The causes, symptoms, and potential health hazards of BED
What are the signs and symptoms of binge eating disorder?
Even when they are not hungry, people with BED may eat a lot of food quickly. A period of binge eating may be prompted by emotional stress or distress, which frequently plays a role.
During a binge, a person may get a sense of release or relaxation, but subsequently, they may feel ashamed or lose control.
Eating considerably more quickly than usual, eating until one feels uncomfortable, eating a lot despite not being hungry, eating alone because of thoughts of humiliation or contempt for oneself
Although the causes of BED are not fully known, a number of risk factors, such as:
Genetics. Dopamine, a brain chemical that produces emotions of reward and pleasure, may make those with BED more sensitive to it.
Gender. Women experience BED more frequently than males. 3.6% of women and 2.0% of men in the United States suffer from BED at some point in their life.
modifications to the brain There are signs that those with BED may have altered brain chemistry that causes them to respond to food more strongly and to lack self-control.
Which health dangers exist?
BED is linked to a number of serious dangers to one’s physical, psychological, and social well-being.

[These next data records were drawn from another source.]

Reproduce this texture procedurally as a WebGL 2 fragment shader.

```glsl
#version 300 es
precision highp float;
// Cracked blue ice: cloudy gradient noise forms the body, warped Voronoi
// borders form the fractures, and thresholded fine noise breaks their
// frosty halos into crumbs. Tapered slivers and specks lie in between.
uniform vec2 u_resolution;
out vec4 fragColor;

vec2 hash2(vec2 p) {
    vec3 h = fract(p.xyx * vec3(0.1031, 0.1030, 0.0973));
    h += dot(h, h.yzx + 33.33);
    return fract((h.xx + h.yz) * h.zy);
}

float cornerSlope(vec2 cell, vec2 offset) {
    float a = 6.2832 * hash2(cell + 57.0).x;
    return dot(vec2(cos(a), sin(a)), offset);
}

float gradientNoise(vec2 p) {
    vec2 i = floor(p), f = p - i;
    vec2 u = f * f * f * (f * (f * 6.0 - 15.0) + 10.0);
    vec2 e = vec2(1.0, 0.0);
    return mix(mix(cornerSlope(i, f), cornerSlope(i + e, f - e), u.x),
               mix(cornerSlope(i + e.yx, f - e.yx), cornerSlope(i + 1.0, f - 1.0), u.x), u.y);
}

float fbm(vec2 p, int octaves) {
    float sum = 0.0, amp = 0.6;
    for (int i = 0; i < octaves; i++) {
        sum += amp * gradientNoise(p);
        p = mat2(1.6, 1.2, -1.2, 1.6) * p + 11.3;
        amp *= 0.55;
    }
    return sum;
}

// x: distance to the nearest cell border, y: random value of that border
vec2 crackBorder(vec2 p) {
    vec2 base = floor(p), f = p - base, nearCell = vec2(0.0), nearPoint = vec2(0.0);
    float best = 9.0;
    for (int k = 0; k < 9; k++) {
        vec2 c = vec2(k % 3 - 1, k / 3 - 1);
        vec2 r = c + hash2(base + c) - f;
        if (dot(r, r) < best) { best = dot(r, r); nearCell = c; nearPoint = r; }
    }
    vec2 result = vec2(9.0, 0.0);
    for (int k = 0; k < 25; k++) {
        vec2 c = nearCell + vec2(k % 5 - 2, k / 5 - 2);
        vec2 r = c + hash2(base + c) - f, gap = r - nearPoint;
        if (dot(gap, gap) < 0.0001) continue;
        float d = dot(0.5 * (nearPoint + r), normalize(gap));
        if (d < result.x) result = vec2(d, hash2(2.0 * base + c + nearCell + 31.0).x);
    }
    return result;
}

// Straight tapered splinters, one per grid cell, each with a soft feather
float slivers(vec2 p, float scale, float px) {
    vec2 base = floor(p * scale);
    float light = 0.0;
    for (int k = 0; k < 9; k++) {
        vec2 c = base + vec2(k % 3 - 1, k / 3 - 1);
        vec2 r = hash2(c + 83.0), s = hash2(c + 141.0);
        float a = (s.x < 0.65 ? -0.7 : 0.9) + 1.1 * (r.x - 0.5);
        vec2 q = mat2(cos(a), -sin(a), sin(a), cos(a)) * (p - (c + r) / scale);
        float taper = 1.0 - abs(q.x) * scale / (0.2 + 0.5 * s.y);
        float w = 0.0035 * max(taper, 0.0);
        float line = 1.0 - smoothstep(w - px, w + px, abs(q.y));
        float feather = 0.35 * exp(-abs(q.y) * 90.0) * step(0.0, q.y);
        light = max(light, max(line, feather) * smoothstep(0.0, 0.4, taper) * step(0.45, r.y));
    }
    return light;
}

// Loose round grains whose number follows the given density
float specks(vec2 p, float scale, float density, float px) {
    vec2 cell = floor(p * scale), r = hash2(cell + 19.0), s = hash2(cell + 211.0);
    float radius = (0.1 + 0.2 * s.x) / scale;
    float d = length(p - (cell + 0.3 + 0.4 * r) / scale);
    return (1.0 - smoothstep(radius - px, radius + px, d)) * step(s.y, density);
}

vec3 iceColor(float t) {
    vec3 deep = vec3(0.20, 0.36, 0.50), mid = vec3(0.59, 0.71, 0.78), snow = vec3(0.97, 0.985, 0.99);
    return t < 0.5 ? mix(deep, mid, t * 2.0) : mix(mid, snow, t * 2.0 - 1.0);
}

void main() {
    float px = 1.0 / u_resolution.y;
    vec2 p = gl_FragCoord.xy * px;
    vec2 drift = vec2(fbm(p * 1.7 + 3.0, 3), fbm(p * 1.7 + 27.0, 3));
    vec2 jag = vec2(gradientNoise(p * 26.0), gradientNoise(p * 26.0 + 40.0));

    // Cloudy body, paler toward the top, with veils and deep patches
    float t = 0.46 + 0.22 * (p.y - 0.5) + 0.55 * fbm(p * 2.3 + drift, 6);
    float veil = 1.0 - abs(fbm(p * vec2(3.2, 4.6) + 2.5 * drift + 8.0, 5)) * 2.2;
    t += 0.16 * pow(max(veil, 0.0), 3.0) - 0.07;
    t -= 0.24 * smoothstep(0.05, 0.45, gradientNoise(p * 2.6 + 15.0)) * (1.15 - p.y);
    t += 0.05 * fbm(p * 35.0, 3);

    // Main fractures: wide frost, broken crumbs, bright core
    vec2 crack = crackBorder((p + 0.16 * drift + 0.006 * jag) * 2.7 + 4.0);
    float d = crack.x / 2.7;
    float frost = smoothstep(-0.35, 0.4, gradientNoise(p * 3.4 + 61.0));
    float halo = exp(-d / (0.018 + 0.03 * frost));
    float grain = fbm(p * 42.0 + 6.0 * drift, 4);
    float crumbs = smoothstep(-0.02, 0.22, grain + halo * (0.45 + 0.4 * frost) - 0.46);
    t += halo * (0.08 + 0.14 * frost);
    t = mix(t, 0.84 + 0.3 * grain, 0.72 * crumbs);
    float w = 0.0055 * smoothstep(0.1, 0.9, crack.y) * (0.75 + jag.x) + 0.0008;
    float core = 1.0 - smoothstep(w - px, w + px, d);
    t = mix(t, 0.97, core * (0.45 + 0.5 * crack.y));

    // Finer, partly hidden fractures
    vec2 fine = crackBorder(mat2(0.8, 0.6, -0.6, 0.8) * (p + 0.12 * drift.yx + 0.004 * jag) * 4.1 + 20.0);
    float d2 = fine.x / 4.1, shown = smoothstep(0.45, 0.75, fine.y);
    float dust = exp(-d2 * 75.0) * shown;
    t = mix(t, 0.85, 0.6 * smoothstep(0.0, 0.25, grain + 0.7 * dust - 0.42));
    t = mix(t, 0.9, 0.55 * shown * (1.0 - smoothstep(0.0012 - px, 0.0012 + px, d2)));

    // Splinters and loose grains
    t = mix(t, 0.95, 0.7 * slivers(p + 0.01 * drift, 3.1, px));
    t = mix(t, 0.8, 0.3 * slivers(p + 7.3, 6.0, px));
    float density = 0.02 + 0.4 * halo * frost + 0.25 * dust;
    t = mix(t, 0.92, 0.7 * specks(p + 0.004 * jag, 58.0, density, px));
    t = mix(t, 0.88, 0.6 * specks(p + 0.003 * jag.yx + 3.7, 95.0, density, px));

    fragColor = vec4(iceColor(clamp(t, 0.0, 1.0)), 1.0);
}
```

Obesity affects up to 50% of BED patients. However, the condition also carries a risk of becoming overweight or obese on its own. This is a result of the higher calorie consumption during binge episodes.